** TASK INSTRUCTIONS **
Find the lines below that contain the word "absolute" and count them. Only the number should be given.

━━━━━ SUPPLIED DATA

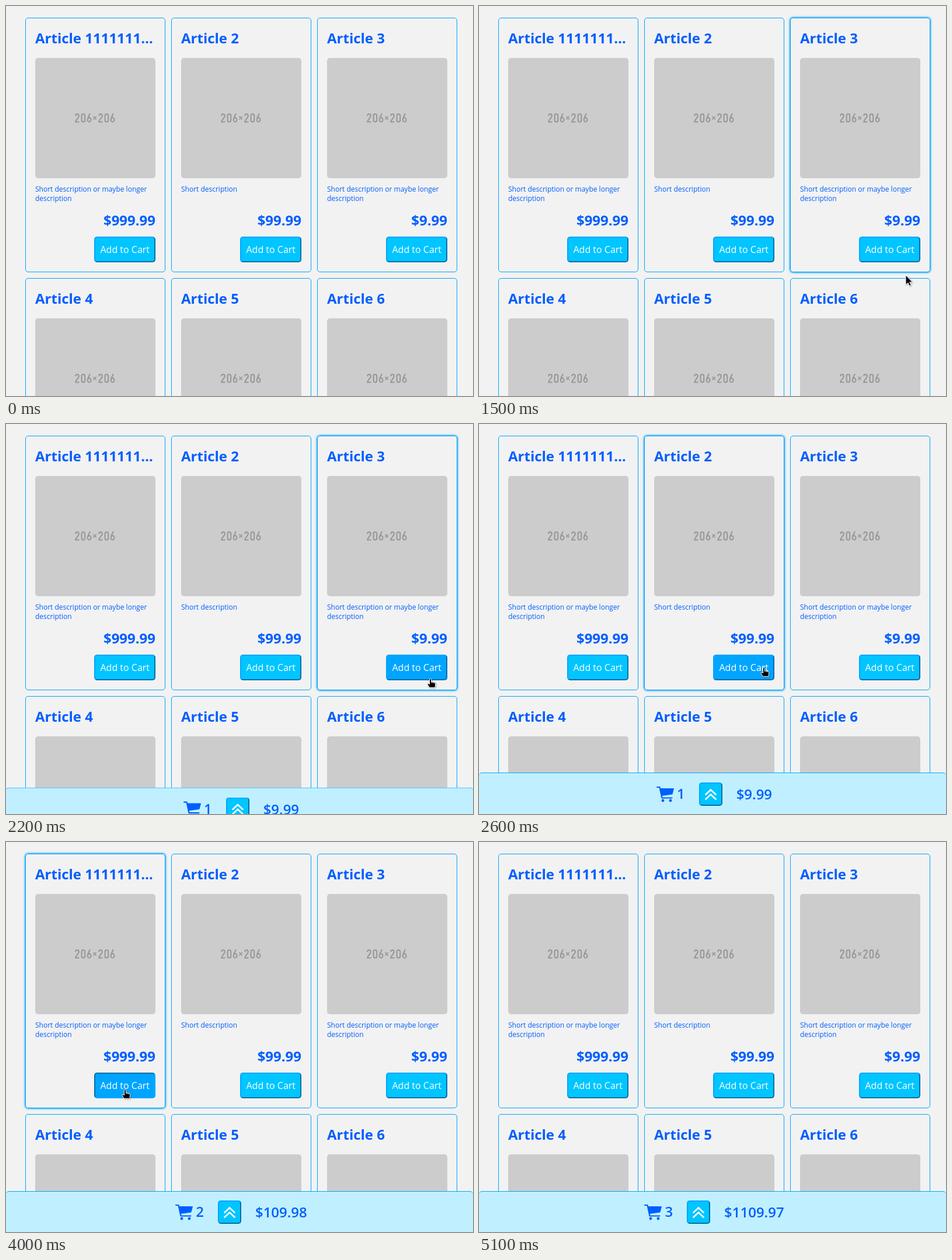
Write an HTML page that moves like this. It is 800 px wide and 668 px high and loops after 6.9 s.

```html
<!DOCTYPE html>
<html lang="en">
<head>
<meta charset="utf-8">
<title>Shopping cart</title>
<style>
* { box-sizing: border-box; }
html, body { margin: 0; width: 100%; height: 100%; overflow: hidden; }
body { position: relative; background: #f2f2f2; color: #005eff; font: 16px/1.5 "Open Sans", sans-serif; }
svg { display: block; overflow: visible; }
.card { position: absolute; width: 240px; height: 436px; border: 1px solid #00a5ff; border-radius: 5px; }
.card > * { position: absolute; right: 16px; }
.card.lit { box-shadow: 0 0 3px 1px #00a5ff; }
.title { left: 16px; top: 16px; font-size: 24px; font-weight: 700; white-space: nowrap; overflow: hidden; text-overflow: ellipsis; }
.photo { top: 68px; width: 206px; height: 206px; border-radius: 5px; background: #ccc; }
.text { left: 16px; top: 285px; font-size: 12px; line-height: 16px; }
.price { top: 328px; font-size: 24px; font-weight: 700; }
.button { background: #00c5ff; color: #fff; border: 2px solid; border-color: #00a5ff #006eaa #006eaa #00a5ff; border-radius: 5px; }
.card .button { top: 374px; padding: 8px; white-space: nowrap; }
.button.over { background: #00a5ff; }
.button.down { border-color: #006eaa #00a5ff #00a5ff #006eaa; }
#bar { position: absolute; left: 0; bottom: 0; width: 100%; background: #c0f0ff; border-top: 1px solid #00a5ff; border-radius: 5px 5px 0 0; }
#row { position: absolute; bottom: 14px; width: 100%; height: 40px; display: flex; justify-content: center; align-items: center; font-size: 24px; font-weight: 600; }
#row .cart { margin: 0 5px 0 6px; }
#row .button { width: 40px; height: 40px; margin: 0 24px; }
#count { position: relative; top: -1px; }
#cursor { position: absolute; left: 0; top: 0; filter: drop-shadow(1px 1px 1px #0005); }
#cursor path { fill: #000; stroke: #fff; stroke-linejoin: round; }
</style>
</head>
<body>
<svg width="0" height="0" style="position:absolute">
  <defs>
    <g id="size">
      <path d="M1.2 4.2C1.2 0 6.8 0 6.8 4.2C6.8 7 1.2 11.500 1.200 14.500H7.500"/>
      <rect x="11.600" y="1" width="5.600" height="13.500" rx="2.800"/>
      <path d="M26 0L22.200 8"/>
      <ellipse cx="24.600" cy="10.900" rx="2.900" ry="3.600"/>
    </g>
  </defs>
</svg>
<div id="bar">
  <div id="row">
    <svg class="cart" width="30" height="28" fill="#005eff">
      <path d="M6 4.500L29.500 4.500L27 14L8.500 16.500Z" stroke="#005eff" stroke-linejoin="round"/>
      <path d="M1 2H5.500L9.500 20.500H26.500" fill="none" stroke="#005eff" stroke-width="2.200" stroke-linecap="round" stroke-linejoin="round"/>
      <circle cx="11" cy="25" r="2.400"/><circle cx="24" cy="25" r="2.400"/>
    </svg>
    <span id="count"></span>
    <div class="button"><svg width="36" height="36" fill="none" stroke="#fff" stroke-width="2.600" stroke-linecap="round"><path d="M9.500 18.500L18 10.500L26.500 18.500M9.500 26.500L18 18.500L26.500 26.500"/></svg></div>
    <span id="total"></span>
  </div>
</div>
<svg id="cursor" width="1" height="1">
  <path id="arrow" d="M0 0V16.500L3.800 13L6.500 18.500L9.200 17.200L6.600 12H11.500Z"/>
  <g id="hand">
    <path d="M-1.500 1Q0 -1.200 1.500 1V5.500L7.500 6.800Q9 7.200 8.800 9L8 15.500H-1.500L-4.800 10.500Q-5.200 8 -3 8.500L-1.500 9.800Z"/>
    <path d="M1.500 5.500V8M4 6V8.500M6.500 6.600V8.800" stroke-width=".6"/>
  </g>
</svg>
<script>
const LOOP = 6900, STEP = 100;
const $ = id => document.getElementById(id);
const long = "Short description or maybe longer description";
const items = [
  ["Article 111111111111", long, 999.99],
  ["Article 2", "Short description", 99.99],
  ["Article 3", long, 9.99],
  ["Article 4", long, 9.99],
  ["Article 5", long, 9.99],
  ["Article 6", long, 9.99]
];
const cards = items.map(([title, text, price], i) => {
  const card = document.createElement("div");
  card.className = "card";
  card.style.left = 33 + i % 3 * 250 + "px";
  card.style.top = 20 + Math.floor(i / 3) * 446 + "px";
  card.innerHTML = `<div class="title">${title}</div>
    <svg class="photo" fill="none" stroke="#969696" stroke-width="2">
      <use href="#size" x="68" y="95"/><use href="#size" x="108" y="95"/>
      <path d="M99.500 100L104.700 105.500M104.700 100L99.500 105.500" stroke-width="1.700"/>
    </svg>
    <div class="text">${text}</div><div class="price">$${price}</div>
    <div class="button">Add to Cart</div>`;
  document.body.insertBefore(card, $("bar"));
  return card;
});

// Pointer keys: time, x, y
const path = [
  [600, 794, 592], [1000, 747, 547], [1200, 742, 538], [1300, 738, 510], [1600, 727, 436],
  [2300, 727, 436], [2500, 590, 428], [2600, 488, 417], [2900, 462, 417], [3200, 460, 417],
  [3400, 345, 421], [3500, 278, 423], [3600, 225, 425], [3700, 205, 425], [3800, 204, 424],
  [4600, 204, 424], [4700, 209, 427], [4800, 330, 400], [5000, 690, 330], [5100, 690, 330]
];
// Clicks: press time, count shown from, item index
const clicks = [[1900, 2100, 2], [3100, 3200, 1], [4000, 4100, 0]];

function pointer(t) {
  const i = path.findIndex(key => key[0] > t);
  if (i < 1) return null;
  const [t0, x0, y0] = path[i - 1], [t1, x1, y1] = path[i];
  const k = (t - t0) / (t1 - t0);
  return { x: x0 + (x1 - x0) * k, y: y0 + (y1 - y0) * k };
}

function draw(t) {
  const p = pointer(t);
  let hovered = -1, onButton = false;
  if (p && p.x < 775) {
    const col = Math.floor((p.x - 25) / 250), row = Math.floor((p.y - 15) / 446);
    const dx = p.x - 33 - col * 250, dy = p.y - 20 - row * 446;
    hovered = row * 3 + col;
    onButton = dx > 118 && dx < 223 && dy > 375 && dy < 419;
  }
  const pressed = clicks.some(c => c[0] === t);
  cards.forEach((card, i) => {
    const button = card.lastElementChild, over = i === hovered && onButton;
    card.classList.toggle("lit", i === hovered);
    button.classList.toggle("over", over);
    button.classList.toggle("down", over && pressed);
  });

  const added = clicks.filter(c => t >= c[1]);
  const rise = Math.min(1, Math.max(0, (t - 2000) / 500));
  $("bar").style.display = added.length ? "" : "none";
  $("bar").style.height = (t < 2700 ? 71 : 70) + "px";
  $("bar").style.transform = `translateY(${71 * (1 - rise) ** 2}px)`;
  $("count").textContent = added.length;
  $("total").textContent = "$" + added.reduce((sum, c) => sum + items[c[2]][2], 0).toFixed(2);

  $("cursor").style.display = p ? "" : "none";
  if (p) $("cursor").style.transform = `translate(${Math.round(p.x)}px,${Math.round(p.y)}px)`;
  $("hand").style.display = onButton ? "" : "none";
  $("arrow").style.display = onButton ? "none" : "";
}

function tick() {
  draw(Math.floor(performance.now() % LOOP / STEP) * STEP);
  requestAnimationFrame(tick);
}
tick();
</script>
</body>
</html>
```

━━━━━━━━━━

** RESPONSE TO THE EXERCISE **
6